▸ **EXERCISE DETAILS**:
Among the entries below, find the lines holding "platform" and copy them.

*** ENTRIES SUPPLIED ***

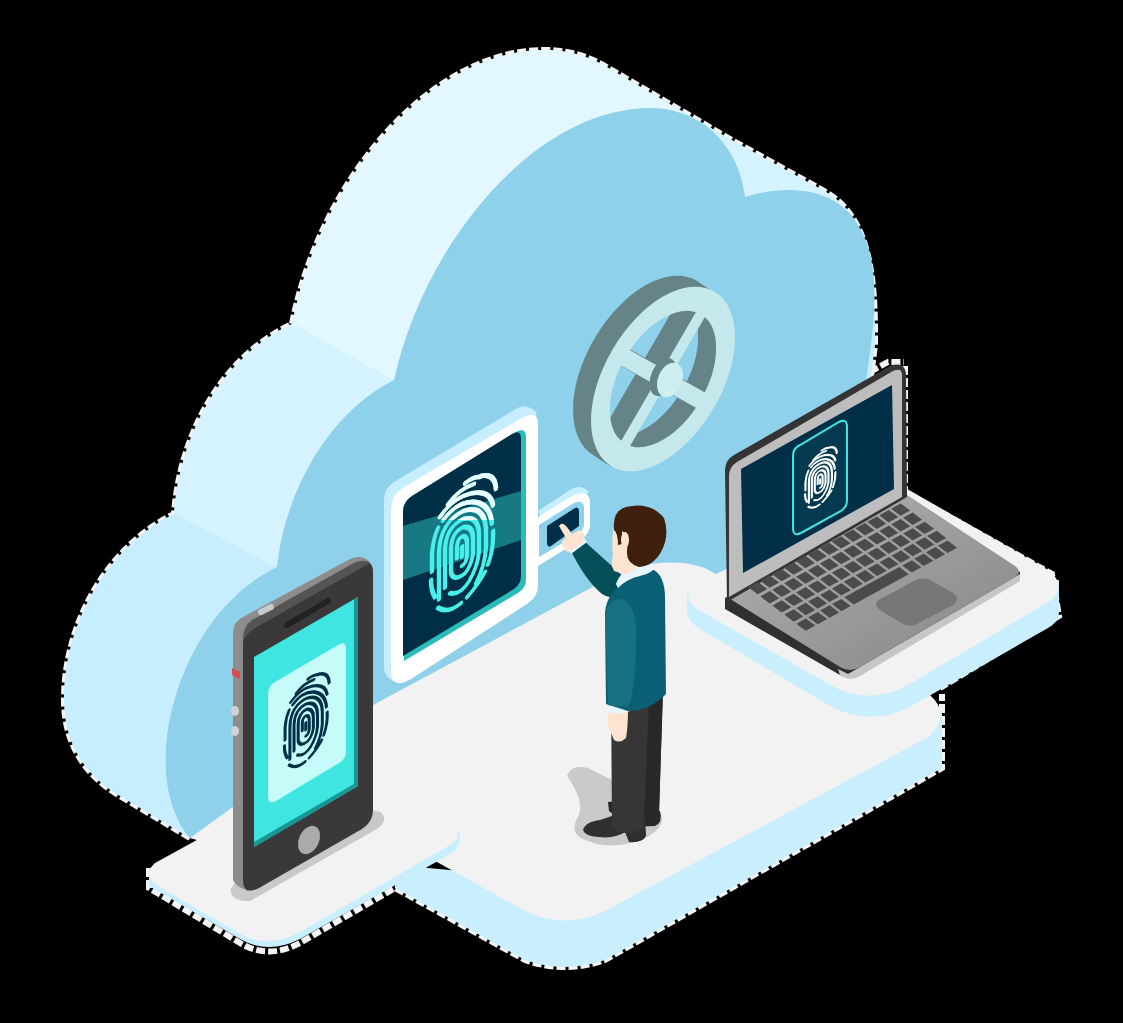
<!DOCTYPE html>
<html lang="en">
<head>
<meta charset="utf-8">
<title>Cloud vault with fingerprint access</title>
<style>
:root{--black:#000;--cloud:#8fd1eb;--cloud-top:#e2f7ff;--cloud-mid:#d4f3ff;--cloud-low:#c7eeff;--floor:#f2f2f2;--edge:#c9eefe;--shadow:#c9c9c9;--navy:#002f47;--cyan:#3fe5e0;--mint:#c5fcfa;--steel:#c4e8ec;--steel-dark:#668488;--sweater:#0b5f75;--sweater-light:#157180;--hair:#3f200d;--skin:#fde3d0;--trouser:#373535}
html,body{margin:0;background:var(--black);overflow:hidden}
svg{display:block;width:1123px;height:1023px}
.rim{fill:none;stroke:#f4f4f4;stroke-width:6;stroke-dasharray:9 3}
.floor{fill:var(--floor)}.edge{fill:var(--edge)}.shadow{fill:var(--shadow)}
.navy{fill:var(--navy)}.hair{fill:var(--hair)}.skin{fill:var(--skin)}.trouser{fill:var(--trouser)}
.print{fill:none;stroke-width:4.4;stroke-linecap:round}
.keys{stroke:#4b4b4d;stroke-width:9.4;stroke-dasharray:9.6 2.3}
</style>
</head>
<body>
<svg viewBox="0 0 1123 1023" role="img" aria-label="Man using a fingerprint panel on a cloud vault, with a phone and a laptop">
<defs>
<g id="fingerprint" class="print" transform="skewY(-25)">
<path d="M19 40Q30 30 45 32"/>
<path d="M51 27Q66 30 67 47M36 27Q44 24 52 28"/>
<path d="M11 49Q24 36 42 40Q61 45 64 62"/>
<path d="M3 100V82Q4 68 9 59M14 54Q28 41 45 50Q61 59 63 80M64 88Q65 105 59 119"/>
<path d="M2 108Q2 119 6 127M10 131V84Q11 55 34 54Q56 57 57 84V101Q56 119 47 132"/>
<path d="M16 122V84Q17 62 34 62Q50 65 50 86V102Q49 116 40 127Q31 137 21 130"/>
<path d="M22 110V85Q23 70 34 70Q44 73 44 86V102Q42 113 36 117Q25 121 22 110"/>
<path d="M28 98V86Q29 78 34 79Q38 81 38 87V101Q37 108 33 108"/>
<path d="M33 89V99"/>
<path d="M9 139Q19 150 32 145M38 142Q50 134 56 125"/>
</g>
<g id="wheel-ring" transform="matrix(.9 -.52 0 1.03 0 0)" fill="none">
<circle r="69.5" stroke-width="21"/>
<path d="M-44-44L44 44M44-44L-44 44" stroke-width="14"/>
</g>
<linearGradient id="print-glow" x1="0" y1="473" x2="0" y2="612" gradientUnits="userSpaceOnUse">
<stop offset=".08" stop-color="#fff"/><stop offset=".55" stop-color="#49efea"/><stop offset="1" stop-color="#49efea"/>
</linearGradient>
<linearGradient id="laptop-deck" x1="0" y1="0" x2="1" y2="1"><stop stop-color="#b3b3b3"/><stop offset="1" stop-color="#858585"/></linearGradient>
<path id="cloud-outline" d="M190 838L115 793C82 772 64 740 64 700C64 620 110 545 174 514C180 430 225 355 292 324C320 180 430 50 545 50Q577 50 605 66L730 139L826 192C866 216 876 265 875 345L868 400"/>
</defs>

<rect width="1123" height="1023" fill="var(--black)"/>

<g id="rim">
<use href="#cloud-outline" class="rim"/>
<path class="rim" d="M149 868V888L240 943Q268 960 300 943L395 888L525 960Q565 974 605 960L942 768V694M905 366V492L1052 574L1059 616L940 688M870 372L888 362H904"/>
</g>

<g id="cloud">
<use href="#cloud-outline" fill="var(--cloud-low)"/>
<path fill="var(--cloud-mid)" d="M174 514C180 430 225 355 292 324L394 380L400 450L277 567Z"/>
<path fill="var(--cloud-top)" d="M292 324C320 180 430 50 545 50Q577 50 605 66L712 130L720 400H430L394 380Z"/>
<path fill="var(--cloud-mid)" d="M712 130L826 192Q846 204 856 222L745 210Z"/>
<path fill="var(--cloud)" d="M190 838C161 805 160 745 176 695C194 637 230 590 277 567C285 490 330 412 394 380C425 240 537 108 650 108C705 108 740 150 745 197C790 183 830 190 851 215C882 252 877 310 866 380V580L640 680L240 838Z"/>
</g>

<g id="main-platform">
<path class="edge" d="M395 865V888L525 960Q565 974 605 960L942 768V712L560 880Z"/>
<path class="floor" d="M190 838L375 704L600 583Q655 552 705 568L930 695Q951 714 930 736L605 911Q565 930 525 911L437 862L300 870Z"/>
</g>

<g id="phone-platform">
<path class="edge" d="M149 868V886L240 939Q268 955 300 939L452 853Q461 847 460 833L430 820Z"/>
<path class="floor" d="M155 863L235 819L375 756L452 827Q465 836 450 845L300 932Q268 949 240 934L155 884Q143 874 155 863Z"/>
</g>

<g id="laptop-platform">
<path class="edge" d="M687 594V612Q688 622 700 629L832 707Q870 726 908 708L1048 628Q1059 622 1059 612V580Z"/>
<path class="floor" d="M697 583L902 486L1050 571Q1067 587 1050 601L908 685Q870 706 832 686L697 609Q680 596 697 583Z"/>
</g>

<g id="vault-wheel">
<use href="#wheel-ring" x="645" y="368" stroke="var(--steel-dark)"/>
<use href="#wheel-ring" x="651" y="372" stroke="var(--steel-dark)"/>
<use href="#wheel-ring" x="657" y="376" stroke="var(--steel-dark)"/>
<use href="#wheel-ring" x="663" y="379" stroke="var(--steel)"/>
<ellipse cx="663" cy="377" rx="12" ry="20" transform="rotate(22 663 377)" fill="var(--steel-dark)"/>
<ellipse cx="670" cy="380" rx="12" ry="18" transform="rotate(22 670 380)" fill="#cdeff0"/>
</g>

<g id="scanner-panel">
<path fill="var(--cloud-low)" d="M384 500Q384 488 394 482L516 409Q526 402 537 413L410 675L395 682Q384 677 384 668Z"/>
<path fill="#fff" d="M391 508Q392 494 404 487L522 418Q538 409 538 424V585Q538 597 527 604L411 679Q391 690 391 672Z"/>
<path fill="#2bbcb9" d="M403 512Q403 502 412 496L516 432Q526 426 526 438V580Q526 588 518 593L404 661Z"/>
<path class="navy" d="M403 512Q403 502 412 496L512 434Q521 429 521 439V576Q521 584 514 589L403 656Z"/>
<path fill="#177983" d="M403 526L521 491V540L403 580Z"/>
<use href="#fingerprint" x="0" y="0" transform="translate(429 473)" stroke="#49efea"/>
<svg x="429" y="468" width="75" height="52" viewBox="0 -5 75 52"><use href="#fingerprint" stroke="#e9ffff"/></svg>
</g>

<g id="finger-reader">
<path fill="var(--cloud-low)" d="M538 511L570 490Q580 483 589 492L545 525Z"/>
<path fill="#fff" d="M538 517L572 496Q590 488 590 503V526Q589 535 580 540L538 566Z"/>
<path fill="var(--cloud)" d="M539 525L574 503Q584 499 584 508V524Q584 530 578 534L539 557Z"/>
<path class="navy" d="M547 526L575 508Q579 506 579 512V526L551 546Q547 548 547 542Z"/>
</g>

<g id="phone">
<path class="shadow" d="M231 888Q229 901 250 901L377 829Q390 819 380 812L350 805L245 870Z"/>
<path fill="#8d8d8d" d="M233 634Q232 622 245 616L350 559Q362 554 370 562L262 640L248 891Q235 886 233 880Z"/>
<path fill="#3a3838" d="M243 642Q243 630 254 624L358 565Q373 557 373 572V810Q373 822 362 829L259 888Q243 896 243 880Z"/>
<path fill="#555354" d="M252 620L352 564Q364 558 370 563L255 628Q245 635 243 642Q242 627 252 620Z"/>
<path fill="var(--cyan)" d="M254 657L358 597V786L254 847Z"/>
<path fill="#179694" d="M354 599L358 597V786L254 847V842L354 784Z"/>
<path fill="var(--mint)" d="M268 694Q268 686 275 682L338 645Q346 640 346 649V752Q346 759 339 763L276 801Q268 805 268 796Z"/>
<use href="#fingerprint" transform="translate(283 672) scale(.69)" stroke="var(--navy)"/>
<path d="M287 625L328 601" stroke="#222" stroke-width="6" stroke-linecap="round"/>
<ellipse cx="309" cy="840" rx="10" ry="15" transform="rotate(25 309 840)" fill="#aaa"/>
<path d="M261 612L271 607" stroke="#c9c9c9" stroke-width="6" stroke-linecap="round"/>
<path d="M232 668L240 672V679L232 675Z" fill="#d94a4a"/>
<ellipse cx="235" cy="711" rx="4" ry="5" fill="#d2d2d2"/><ellipse cx="235" cy="731" rx="4" ry="5" fill="#d2d2d2"/>
</g>

<g id="laptop">
<path fill="#303030" d="M725 598L907 496L1020 572V578L860 675Q850 681 840 675L725 609Z"/>
<path fill="#c6c6c6" d="M838 669L848 674L1020 574V581L860 676Q850 682 840 675Z"/>
<path fill="url(#laptop-deck)" d="M727 597L907 495L1015 566Q1023 572 1015 577L860 667Q850 673 840 667Z"/>
<path fill="#343434" d="M725 470Q725 460 734 455L890 366Q904 361 906 373L907 497L727 602Z"/>
<path fill="#bdbdbd" d="M729 476Q729 467 737 462L893 371Q902 367 902 375V497L729 597Z"/>
<path class="navy" d="M741 469L892 385L894 489L743 573Z"/>
<path d="M793 456Q793 448 800 445L839 422Q847 418 847 427V500Q847 507 841 511L801 533Q793 537 793 528Z" fill="#043a50" stroke="var(--cyan)" stroke-width="2"/>
<use href="#fingerprint" transform="translate(804 446) scale(.49 .45)" stroke="#fff"/>
<g class="keys" transform="matrix(1 -.55 1 .76 748 587)">
<path d="M0 5H153M0 17H153M0 29H153M0 41H153M0 53H45M106 53H153"/>
<path d="M48 53H103" stroke-dasharray="none"/>
</g>
<path fill="#777" d="M880 599L916 580Q924 576 932 581L953 593Q961 599 953 605L917 624Q909 628 901 623L880 610Q872 604 880 599Z"/>
</g>

<g id="man">
<path class="shadow" d="M567 776Q571 764 588 768L612 780V806L660 812Q668 826 645 838Q610 853 581 838Q569 831 579 815Q584 800 567 776Z"/>
<path fill="#292727" d="M608 802Q620 799 632 812L660 811Q663 823 655 826L630 827L609 811Z"/>
<path fill="#302e2e" d="M583 830Q585 822 600 820L615 815L645 817L646 836Q643 843 629 842L625 832Q615 839 598 837Q585 836 583 830Z"/>
<path class="trouser" d="M611 690L663 686L659 813Q652 819 644 815L643 828Q627 838 612 828Z"/>
<path fill="#292727" d="M663 692L659 813Q652 819 644 815L649 704Z"/>
<path class="skin" d="M608 712L628 708Q628 728 626 738Q620 744 614 740Q611 732 608 727Z"/>
<path fill="#e7f6fd" d="M608 702L630 702V711Q618 717 607 711Z"/>
<path fill="#054f58" d="M570 549L583 540L623 576V600Q609 598 602 594Q585 580 570 549Z"/>
<path fill="#e7f6fd" d="M566 548L583 536L587 542L571 554Z"/>
<path class="skin" d="M559 526Q562 521 567 527L572 534L580 530Q587 535 583 542L569 552Q562 551 562 541L566 538Z"/>
<path fill="var(--sweater)" d="M605 617Q604 596 624 582L652 569Q665 575 665 598L666 694Q650 711 628 711L606 704Z"/>
<path fill="var(--sweater-light)" d="M605 617Q607 598 623 599Q638 607 636 640Q636 684 629 706Q617 708 608 705Z"/>
<path fill="#e7f6fd" d="M616 584Q619 573 635 564L655 567Q653 573 640 576Q628 578 618 588Z"/>
<path class="skin" d="M615 520Q611 537 613 556Q610 564 614 571L626 575L643 564L640 530Z"/>
<path class="hair" d="M614 530Q612 511 626 507Q650 501 664 518Q670 536 661 552Q653 566 639 567Q626 563 627 551L628 535L622 531V544L618 545Q618 533 614 530Z"/>
<ellipse class="skin" cx="625" cy="540" rx="4" ry="8"/>
</g>
</svg>
</body>
</html>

*** End of ENTRIES SUPPLIED ***

▸ **RESPONSE BOX**:
<g id="main-platform">
<g id="phone-platform">
<g id="laptop-platform">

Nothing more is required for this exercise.